TASK TO COMPLETE –
For each line below, check for "swing"; give only the total of lines where it occurs.

TASK DATA –
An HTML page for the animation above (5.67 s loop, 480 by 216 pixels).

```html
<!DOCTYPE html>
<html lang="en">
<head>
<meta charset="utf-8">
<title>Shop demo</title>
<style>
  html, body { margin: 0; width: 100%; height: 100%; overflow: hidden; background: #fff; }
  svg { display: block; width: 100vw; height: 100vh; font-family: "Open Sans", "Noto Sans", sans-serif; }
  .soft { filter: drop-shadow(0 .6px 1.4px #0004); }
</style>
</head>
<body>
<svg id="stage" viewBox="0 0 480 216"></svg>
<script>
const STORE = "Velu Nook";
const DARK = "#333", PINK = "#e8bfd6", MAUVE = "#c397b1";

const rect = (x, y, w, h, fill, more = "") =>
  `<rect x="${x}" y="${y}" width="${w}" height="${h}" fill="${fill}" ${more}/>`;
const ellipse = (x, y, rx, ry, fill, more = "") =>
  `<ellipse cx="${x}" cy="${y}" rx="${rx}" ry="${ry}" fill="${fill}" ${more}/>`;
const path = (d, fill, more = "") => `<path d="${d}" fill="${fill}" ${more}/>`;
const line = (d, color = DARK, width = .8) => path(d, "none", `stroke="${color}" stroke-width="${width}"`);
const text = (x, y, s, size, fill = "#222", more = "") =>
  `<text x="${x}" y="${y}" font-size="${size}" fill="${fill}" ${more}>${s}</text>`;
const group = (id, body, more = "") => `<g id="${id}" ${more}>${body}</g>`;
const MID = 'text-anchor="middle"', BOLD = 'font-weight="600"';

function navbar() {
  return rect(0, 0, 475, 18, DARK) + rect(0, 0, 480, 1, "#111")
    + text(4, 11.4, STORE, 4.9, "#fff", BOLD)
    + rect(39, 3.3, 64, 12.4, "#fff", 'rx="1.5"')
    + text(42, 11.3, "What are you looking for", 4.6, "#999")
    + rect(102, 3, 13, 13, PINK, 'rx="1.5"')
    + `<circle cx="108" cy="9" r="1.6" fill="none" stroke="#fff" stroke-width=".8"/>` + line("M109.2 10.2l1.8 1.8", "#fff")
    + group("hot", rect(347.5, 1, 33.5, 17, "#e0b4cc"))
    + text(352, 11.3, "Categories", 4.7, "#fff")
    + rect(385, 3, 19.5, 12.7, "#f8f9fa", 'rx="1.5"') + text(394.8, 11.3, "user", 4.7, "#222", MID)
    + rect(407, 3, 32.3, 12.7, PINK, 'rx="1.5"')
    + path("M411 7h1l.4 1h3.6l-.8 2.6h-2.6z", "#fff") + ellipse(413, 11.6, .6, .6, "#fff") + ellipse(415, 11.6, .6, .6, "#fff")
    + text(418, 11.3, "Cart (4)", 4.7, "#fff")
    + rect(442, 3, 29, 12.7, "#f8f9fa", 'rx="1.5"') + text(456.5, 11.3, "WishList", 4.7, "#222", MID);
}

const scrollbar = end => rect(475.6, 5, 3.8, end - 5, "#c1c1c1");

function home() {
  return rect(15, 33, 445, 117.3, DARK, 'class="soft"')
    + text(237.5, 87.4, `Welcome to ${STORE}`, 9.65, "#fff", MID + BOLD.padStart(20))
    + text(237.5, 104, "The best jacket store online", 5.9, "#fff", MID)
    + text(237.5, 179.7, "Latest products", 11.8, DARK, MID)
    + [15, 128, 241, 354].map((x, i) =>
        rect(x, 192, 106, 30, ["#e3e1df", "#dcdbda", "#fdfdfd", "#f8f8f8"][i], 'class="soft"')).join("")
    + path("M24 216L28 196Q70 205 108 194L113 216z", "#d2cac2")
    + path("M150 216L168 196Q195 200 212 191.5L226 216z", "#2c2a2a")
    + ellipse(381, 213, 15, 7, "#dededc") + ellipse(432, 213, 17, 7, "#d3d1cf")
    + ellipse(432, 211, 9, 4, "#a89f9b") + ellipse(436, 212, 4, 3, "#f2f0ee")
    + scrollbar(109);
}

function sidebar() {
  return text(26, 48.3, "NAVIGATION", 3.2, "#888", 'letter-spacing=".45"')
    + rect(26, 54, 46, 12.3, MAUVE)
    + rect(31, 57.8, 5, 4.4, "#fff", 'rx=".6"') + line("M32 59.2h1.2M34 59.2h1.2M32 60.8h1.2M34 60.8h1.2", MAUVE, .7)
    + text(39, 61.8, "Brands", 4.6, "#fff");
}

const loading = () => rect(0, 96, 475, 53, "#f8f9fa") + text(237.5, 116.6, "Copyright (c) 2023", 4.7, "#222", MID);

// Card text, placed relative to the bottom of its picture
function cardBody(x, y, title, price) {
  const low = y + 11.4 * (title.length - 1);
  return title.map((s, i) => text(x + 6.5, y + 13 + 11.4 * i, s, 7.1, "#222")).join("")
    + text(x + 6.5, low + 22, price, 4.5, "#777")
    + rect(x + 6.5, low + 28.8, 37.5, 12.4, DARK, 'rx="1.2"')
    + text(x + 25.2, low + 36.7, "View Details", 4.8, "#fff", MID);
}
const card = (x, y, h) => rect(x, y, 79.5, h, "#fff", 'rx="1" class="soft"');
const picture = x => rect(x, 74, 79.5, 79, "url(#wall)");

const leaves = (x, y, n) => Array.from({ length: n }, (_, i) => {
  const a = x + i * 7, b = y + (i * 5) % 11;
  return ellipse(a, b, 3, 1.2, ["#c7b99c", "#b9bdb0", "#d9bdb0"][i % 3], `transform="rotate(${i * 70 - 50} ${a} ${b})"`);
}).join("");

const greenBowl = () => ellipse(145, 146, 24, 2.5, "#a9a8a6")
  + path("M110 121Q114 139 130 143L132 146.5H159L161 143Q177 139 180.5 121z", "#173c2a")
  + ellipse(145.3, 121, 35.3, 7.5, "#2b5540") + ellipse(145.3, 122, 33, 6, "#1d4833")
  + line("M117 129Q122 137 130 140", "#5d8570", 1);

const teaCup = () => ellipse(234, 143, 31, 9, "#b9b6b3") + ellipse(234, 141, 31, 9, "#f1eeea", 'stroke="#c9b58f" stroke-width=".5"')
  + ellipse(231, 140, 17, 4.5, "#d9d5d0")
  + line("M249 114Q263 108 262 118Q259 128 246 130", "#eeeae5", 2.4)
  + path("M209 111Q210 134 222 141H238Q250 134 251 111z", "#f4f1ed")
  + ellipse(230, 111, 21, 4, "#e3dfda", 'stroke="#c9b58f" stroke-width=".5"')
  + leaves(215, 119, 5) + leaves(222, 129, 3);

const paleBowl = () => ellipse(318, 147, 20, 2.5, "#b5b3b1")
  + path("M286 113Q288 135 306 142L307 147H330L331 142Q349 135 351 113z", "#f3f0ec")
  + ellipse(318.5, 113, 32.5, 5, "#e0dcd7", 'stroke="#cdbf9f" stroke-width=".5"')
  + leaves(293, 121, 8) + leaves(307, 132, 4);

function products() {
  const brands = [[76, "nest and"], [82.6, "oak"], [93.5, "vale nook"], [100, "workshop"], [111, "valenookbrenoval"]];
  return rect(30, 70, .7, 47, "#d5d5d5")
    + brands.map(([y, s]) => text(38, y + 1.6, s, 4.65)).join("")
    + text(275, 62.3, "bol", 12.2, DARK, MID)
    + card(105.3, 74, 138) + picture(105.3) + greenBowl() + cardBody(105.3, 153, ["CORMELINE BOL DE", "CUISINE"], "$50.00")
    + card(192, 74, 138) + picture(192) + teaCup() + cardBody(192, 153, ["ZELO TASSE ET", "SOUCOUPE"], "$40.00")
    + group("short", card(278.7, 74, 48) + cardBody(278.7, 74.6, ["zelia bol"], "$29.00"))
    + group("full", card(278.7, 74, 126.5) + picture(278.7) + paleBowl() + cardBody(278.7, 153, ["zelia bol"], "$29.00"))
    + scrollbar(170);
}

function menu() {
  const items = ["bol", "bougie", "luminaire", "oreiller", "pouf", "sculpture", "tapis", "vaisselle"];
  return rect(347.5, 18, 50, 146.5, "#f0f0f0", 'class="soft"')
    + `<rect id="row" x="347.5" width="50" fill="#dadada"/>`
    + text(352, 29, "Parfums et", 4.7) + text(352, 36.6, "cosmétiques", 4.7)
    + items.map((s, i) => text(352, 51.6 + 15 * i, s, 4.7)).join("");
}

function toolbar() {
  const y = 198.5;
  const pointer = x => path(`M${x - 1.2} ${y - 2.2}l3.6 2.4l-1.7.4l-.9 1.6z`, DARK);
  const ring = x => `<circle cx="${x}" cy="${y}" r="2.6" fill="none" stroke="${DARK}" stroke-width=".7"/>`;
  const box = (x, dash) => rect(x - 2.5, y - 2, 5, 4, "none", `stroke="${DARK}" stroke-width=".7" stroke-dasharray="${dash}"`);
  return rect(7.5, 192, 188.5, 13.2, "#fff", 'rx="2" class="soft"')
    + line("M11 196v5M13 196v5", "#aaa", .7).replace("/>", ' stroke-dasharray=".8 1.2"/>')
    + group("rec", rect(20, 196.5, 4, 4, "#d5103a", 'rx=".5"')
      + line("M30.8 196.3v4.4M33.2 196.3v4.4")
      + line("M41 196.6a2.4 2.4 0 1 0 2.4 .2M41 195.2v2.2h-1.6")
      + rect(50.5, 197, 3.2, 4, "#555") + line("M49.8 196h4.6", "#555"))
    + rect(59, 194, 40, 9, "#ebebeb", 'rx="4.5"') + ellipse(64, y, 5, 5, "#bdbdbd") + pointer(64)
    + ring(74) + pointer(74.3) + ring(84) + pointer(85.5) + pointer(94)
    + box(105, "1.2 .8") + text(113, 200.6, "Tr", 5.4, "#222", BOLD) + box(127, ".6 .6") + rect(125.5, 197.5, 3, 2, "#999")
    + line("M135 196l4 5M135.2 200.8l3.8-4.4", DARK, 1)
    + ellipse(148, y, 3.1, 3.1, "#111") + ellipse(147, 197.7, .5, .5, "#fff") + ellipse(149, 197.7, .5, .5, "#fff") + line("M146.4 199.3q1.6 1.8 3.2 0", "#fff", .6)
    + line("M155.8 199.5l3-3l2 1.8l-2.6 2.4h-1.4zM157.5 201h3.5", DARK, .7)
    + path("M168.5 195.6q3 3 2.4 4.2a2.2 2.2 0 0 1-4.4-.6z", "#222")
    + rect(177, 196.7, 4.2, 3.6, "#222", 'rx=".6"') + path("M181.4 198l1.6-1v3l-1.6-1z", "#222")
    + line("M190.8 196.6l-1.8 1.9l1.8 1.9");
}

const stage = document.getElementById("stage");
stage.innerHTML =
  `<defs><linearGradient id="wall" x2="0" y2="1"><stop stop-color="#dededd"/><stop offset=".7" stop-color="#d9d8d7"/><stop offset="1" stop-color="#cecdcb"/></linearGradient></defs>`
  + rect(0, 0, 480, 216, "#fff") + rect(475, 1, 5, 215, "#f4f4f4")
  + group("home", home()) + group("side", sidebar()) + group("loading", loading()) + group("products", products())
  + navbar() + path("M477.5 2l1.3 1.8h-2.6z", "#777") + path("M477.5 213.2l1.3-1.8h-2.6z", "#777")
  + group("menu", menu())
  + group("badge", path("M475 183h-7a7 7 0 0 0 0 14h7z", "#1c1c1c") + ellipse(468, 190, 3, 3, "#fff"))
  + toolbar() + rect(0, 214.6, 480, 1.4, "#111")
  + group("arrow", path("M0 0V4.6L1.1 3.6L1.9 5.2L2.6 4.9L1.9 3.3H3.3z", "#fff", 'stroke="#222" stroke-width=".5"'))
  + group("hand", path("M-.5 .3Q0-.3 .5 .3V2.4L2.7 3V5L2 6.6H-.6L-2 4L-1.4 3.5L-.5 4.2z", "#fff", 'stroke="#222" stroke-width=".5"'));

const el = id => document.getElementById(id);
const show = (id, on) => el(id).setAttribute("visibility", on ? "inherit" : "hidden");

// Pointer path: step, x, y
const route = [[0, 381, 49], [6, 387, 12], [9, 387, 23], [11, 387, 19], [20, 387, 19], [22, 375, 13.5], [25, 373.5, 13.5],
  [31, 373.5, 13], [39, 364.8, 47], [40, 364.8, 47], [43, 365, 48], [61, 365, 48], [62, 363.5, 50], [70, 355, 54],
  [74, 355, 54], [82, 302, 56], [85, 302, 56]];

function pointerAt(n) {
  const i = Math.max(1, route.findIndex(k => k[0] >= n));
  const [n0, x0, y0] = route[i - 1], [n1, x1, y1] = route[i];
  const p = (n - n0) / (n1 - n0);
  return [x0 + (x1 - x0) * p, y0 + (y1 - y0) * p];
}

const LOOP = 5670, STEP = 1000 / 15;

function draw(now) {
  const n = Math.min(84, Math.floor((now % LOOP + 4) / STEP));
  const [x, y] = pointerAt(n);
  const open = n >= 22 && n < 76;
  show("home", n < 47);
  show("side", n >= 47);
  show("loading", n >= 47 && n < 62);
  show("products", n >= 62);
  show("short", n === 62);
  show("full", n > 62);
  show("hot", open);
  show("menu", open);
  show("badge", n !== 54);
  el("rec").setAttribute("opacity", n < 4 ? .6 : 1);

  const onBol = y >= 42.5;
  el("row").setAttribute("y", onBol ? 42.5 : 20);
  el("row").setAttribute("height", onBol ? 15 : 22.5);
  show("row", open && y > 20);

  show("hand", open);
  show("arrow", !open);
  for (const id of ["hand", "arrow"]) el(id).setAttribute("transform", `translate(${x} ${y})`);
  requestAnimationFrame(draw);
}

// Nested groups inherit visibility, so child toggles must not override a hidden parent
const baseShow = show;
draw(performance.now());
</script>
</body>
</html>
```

* * *

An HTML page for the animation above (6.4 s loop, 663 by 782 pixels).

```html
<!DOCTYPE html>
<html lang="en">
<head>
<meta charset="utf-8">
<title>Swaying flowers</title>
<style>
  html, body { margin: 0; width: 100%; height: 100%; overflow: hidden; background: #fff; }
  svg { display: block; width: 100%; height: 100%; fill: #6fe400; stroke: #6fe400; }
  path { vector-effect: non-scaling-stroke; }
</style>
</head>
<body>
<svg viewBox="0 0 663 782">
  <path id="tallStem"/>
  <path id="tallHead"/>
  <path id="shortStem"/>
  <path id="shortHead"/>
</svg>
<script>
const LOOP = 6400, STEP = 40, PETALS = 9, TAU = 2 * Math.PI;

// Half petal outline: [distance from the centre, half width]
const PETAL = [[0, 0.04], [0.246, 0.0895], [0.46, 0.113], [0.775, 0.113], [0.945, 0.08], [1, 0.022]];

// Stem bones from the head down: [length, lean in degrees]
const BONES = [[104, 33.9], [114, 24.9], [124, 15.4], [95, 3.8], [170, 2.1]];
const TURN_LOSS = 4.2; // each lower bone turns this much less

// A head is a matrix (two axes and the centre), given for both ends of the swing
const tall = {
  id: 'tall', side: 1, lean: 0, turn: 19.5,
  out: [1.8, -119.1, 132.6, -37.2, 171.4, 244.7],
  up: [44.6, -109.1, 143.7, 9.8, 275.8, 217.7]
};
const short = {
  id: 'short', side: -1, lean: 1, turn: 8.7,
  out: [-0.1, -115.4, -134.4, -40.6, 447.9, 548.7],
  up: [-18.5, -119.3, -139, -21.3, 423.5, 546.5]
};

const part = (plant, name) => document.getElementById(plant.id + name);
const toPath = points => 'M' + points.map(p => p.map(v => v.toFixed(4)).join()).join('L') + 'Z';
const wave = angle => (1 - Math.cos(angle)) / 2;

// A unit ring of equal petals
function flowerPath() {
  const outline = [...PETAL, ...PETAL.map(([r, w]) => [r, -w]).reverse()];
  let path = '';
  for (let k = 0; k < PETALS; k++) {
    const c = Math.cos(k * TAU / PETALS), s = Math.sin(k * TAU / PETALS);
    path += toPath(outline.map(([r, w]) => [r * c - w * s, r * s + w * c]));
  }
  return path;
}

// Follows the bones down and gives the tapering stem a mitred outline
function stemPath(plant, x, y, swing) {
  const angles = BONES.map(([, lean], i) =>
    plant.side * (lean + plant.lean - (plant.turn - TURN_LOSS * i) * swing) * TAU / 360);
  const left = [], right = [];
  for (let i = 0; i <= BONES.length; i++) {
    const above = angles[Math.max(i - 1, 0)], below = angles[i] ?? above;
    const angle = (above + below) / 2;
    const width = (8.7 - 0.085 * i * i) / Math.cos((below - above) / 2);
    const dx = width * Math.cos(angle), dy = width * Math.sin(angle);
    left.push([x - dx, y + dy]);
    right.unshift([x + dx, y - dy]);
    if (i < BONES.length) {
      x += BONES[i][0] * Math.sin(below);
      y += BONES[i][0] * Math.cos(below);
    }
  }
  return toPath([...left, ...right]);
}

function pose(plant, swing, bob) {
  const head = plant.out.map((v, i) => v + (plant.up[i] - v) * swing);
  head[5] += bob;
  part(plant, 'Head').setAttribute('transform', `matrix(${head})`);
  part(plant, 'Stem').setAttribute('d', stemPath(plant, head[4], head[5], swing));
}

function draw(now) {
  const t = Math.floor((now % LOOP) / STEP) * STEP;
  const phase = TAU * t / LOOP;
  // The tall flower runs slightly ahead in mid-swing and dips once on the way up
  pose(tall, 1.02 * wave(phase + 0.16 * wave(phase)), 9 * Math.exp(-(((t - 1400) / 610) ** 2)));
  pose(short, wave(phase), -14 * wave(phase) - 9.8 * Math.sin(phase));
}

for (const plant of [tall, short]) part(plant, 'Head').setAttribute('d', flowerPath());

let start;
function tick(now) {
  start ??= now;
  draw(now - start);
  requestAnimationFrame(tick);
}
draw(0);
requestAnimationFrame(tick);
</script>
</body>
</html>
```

EXERCISE RESULT –
7